'Black Cosmopolitan' exhibit focuses on James Weldon Johnson's diplomatic career
By Maureen McGavin | Emory Report | July 18, 2019
James Weldon Johnson’s leather satchel, from the James Weldon Johnson collection, Rose Library. Photo: Emory Libraries
The newest exhibit at Emory’s Stuart A. Rose Manuscript, Archives and Rare Book Library highlights the often-overlooked diplomatic career of James Weldon Johnson and how his international experiences intersected with his advocacy for black freedom at home and abroad.

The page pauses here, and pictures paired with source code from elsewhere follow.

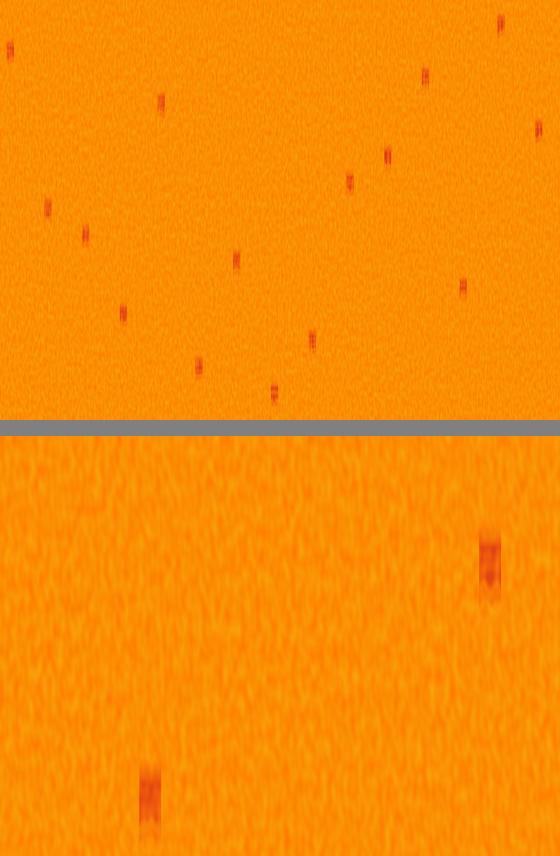
Top, the full canvas; bottom, a detail of the centre.
Write a Shadertoy shader that draws this texture.

```glsl
// Orange spectrogram: fine vertical grain with short red bursts hopping
// between channels. Grain is stretched gradient noise; the burst slots follow
// powers of 3 modulo 17, which gives one scattered row per column.

// Palette
const vec3 BASE_ORANGE = vec3(0.985, 0.555, 0.015);
const vec3 GRAIN_TINT  = vec3(-0.004, 0.033, 0.009);
const vec3 BURST_RED   = vec3(0.925, 0.310, 0.055);
const vec3 BURST_DARK  = vec3(0.780, 0.220, 0.120);

// Layout, in units of the canvas height
const int  COLUMNS      = 15;
const vec2 FIRST_BURST  = vec2(0.0243, 0.0640);
const vec2 SLOT_PITCH   = vec2(0.0899, 0.0627);
const vec2 BURST_HALF   = vec2(0.0087, 0.0310);

// Grain cells per canvas height, and strength
const vec2  COARSE_GRAIN = vec2(173.0, 53.0);
const vec2  FINE_GRAIN   = vec2(251.0, 87.0);
const float GRAIN_GAIN   = 3.3;

vec2 hashGradient(vec2 cell) {
    vec3 q = fract(cell.xyx * vec3(0.1031, 0.1030, 0.0973));
    q += dot(q, q.yzx + 33.33);
    float angle = 6.28318 * fract((q.x + q.y) * q.z);
    return vec2(cos(angle), sin(angle));
}

float gradientNoise(vec2 p) {
    vec2 cell = floor(p), f = fract(p);
    vec2 u = f * f * f * (f * (f * 6.0 - 15.0) + 10.0);
    vec2 e = vec2(0.0, 1.0);
    float a = dot(hashGradient(cell), f);
    float b = dot(hashGradient(cell + e.yx), f - e.yx);
    float c = dot(hashGradient(cell + e.xy), f - e.xy);
    float d = dot(hashGradient(cell + e.yy), f - e.yy);
    return mix(mix(a, b, u.x), mix(c, d, u.x), u.y);
}

// Two stretched layers; the second is slightly sheared to hide the lattice
float grain(vec2 p) {
    float coarse = gradientNoise(p * COARSE_GRAIN + 11.3);
    float fine = gradientNoise(p * FINE_GRAIN + vec2(p.y * 9.0, p.x * 13.0) + 71.7);
    return GRAIN_GAIN * (0.7 * coarse + 0.75 * fine);
}

// Crisp sides, a soft top and a faint tail below a dense core
float burstShape(vec2 offset, float pixel) {
    float side = 1.0 - smoothstep(-0.6 * pixel, 0.6 * pixel, abs(offset.x) - BURST_HALF.x);
    float v = offset.y / BURST_HALF.y;
    float tail = 0.35 * smoothstep(-1.10, -0.85, v);
    float core = 0.65 * smoothstep(-0.65, -0.40, v);
    return side * (tail + core) * (1.0 - smoothstep(0.35, 1.05, v));
}

void mainImage(out vec4 fragColor, in vec2 fragCoord) {
    float pixel = 1.0 / iResolution.y;
    vec2 p = fragCoord * pixel;

    // Background grain
    float g = grain(p);
    vec3 color = BASE_ORANGE + GRAIN_TINT * g;

    // Streaks and bands that make the bursts ragged
    float streak = gradientNoise(vec2(p.x * 211.0, p.y * 24.0) + 5.4);
    float band = gradientNoise(vec2(p.x * 14.0, p.y * 105.0) + 37.6);

    // One burst per column
    float burst = 0.0;
    int row = 14;
    for (int i = 0; i < COLUMNS; i++) {
        vec2 center = FIRST_BURST + SLOT_PITCH * vec2(float(i), float(row - 1));
        vec2 offset = p - center;
        offset.y += 0.008 * streak;
        burst = max(burst, burstShape(offset, pixel));
        row = (row * 3) % 17;
    }
    float heat = burst * (0.86 + 0.55 * streak + 0.45 * band - 0.05 * g);
    color = mix(color, BURST_RED, clamp(heat, 0.0, 1.0));
    color = mix(color, BURST_DARK, 0.8 * smoothstep(0.80, 1.35, heat));

    fragColor = vec4(clamp(color, 0.0, 1.0), 1.0);
}
```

“Black Cosmopolitan: James Weldon Johnson in an Age of Empire,” examines Johnson’s early life, his political appointment in the U.S. consular service, and the effect of those years on his future. The exhibit features photos, letters and information from the Rose Library as well as collections in Yale University’s Beinecke Library, the University of Florida and other sources. Among the standout items are a family Bible from 1882 and Johnson’s leather satchel, both from the James Weldon Johnson collection at the Rose Library.
The exhibit, which is in the Rose Library on Level 10 of the Woodruff Library, was curated by Kali-Ahset Amen (14PhD), assistant research professor of sociology at the Johns Hopkins University and former associate director of the James Weldon Johnson Institute at Emory.
“I wanted to put together this exhibit because Johnson was such a significant public figure in his day,” Amen says. “Nowadays, little is known about him except ‘Lift Every Voice and Sing,’ known to many as the Negro National Anthem, which he composed with his brother, Rosamond Johnson. I hope to shine a bright light on his important work, which advanced African American high art as well as civil rights.”
“‘Black Cosmopolitan’ also connects the past to the present, encouraging reflection on Johnson’s legacy in a time of new struggles for racial equity and justice,” Amen adds.
As an early 20th-century American public intellectual, Johnson (1871-1938) influenced the worlds of literature, music, diplomacy and civil rights advocacy. Often remembered as a literary pioneer of the New Negro era, a period during the Harlem Renaissance around the turn of the last century marked by outspoken advocacy for dignity and resistance to Jim Crow laws, Johnson’s roles as U.S. consul to Venezuela (1906-1909) and Nicaragua (1909-1913) are frequently overlooked. His official diplomacy had an impact on his later achievements as a popular artist, press critic and political agitator on behalf of the NAACP.
To prepare the exhibit, Amen worked with two undergraduate research assistants, Adama Kamara (Emory College) and Damali Britton (Carleton College in Minnesota), as well as the Rose Library staff and the Emory Libraries exhibitions team.
The Emory Center for Digital Scholarship is creating digital components for the exhibit related to Johnson’s travels and black internationalist activity, including a forthcoming touchscreen map and an interactive collage of magazine covers.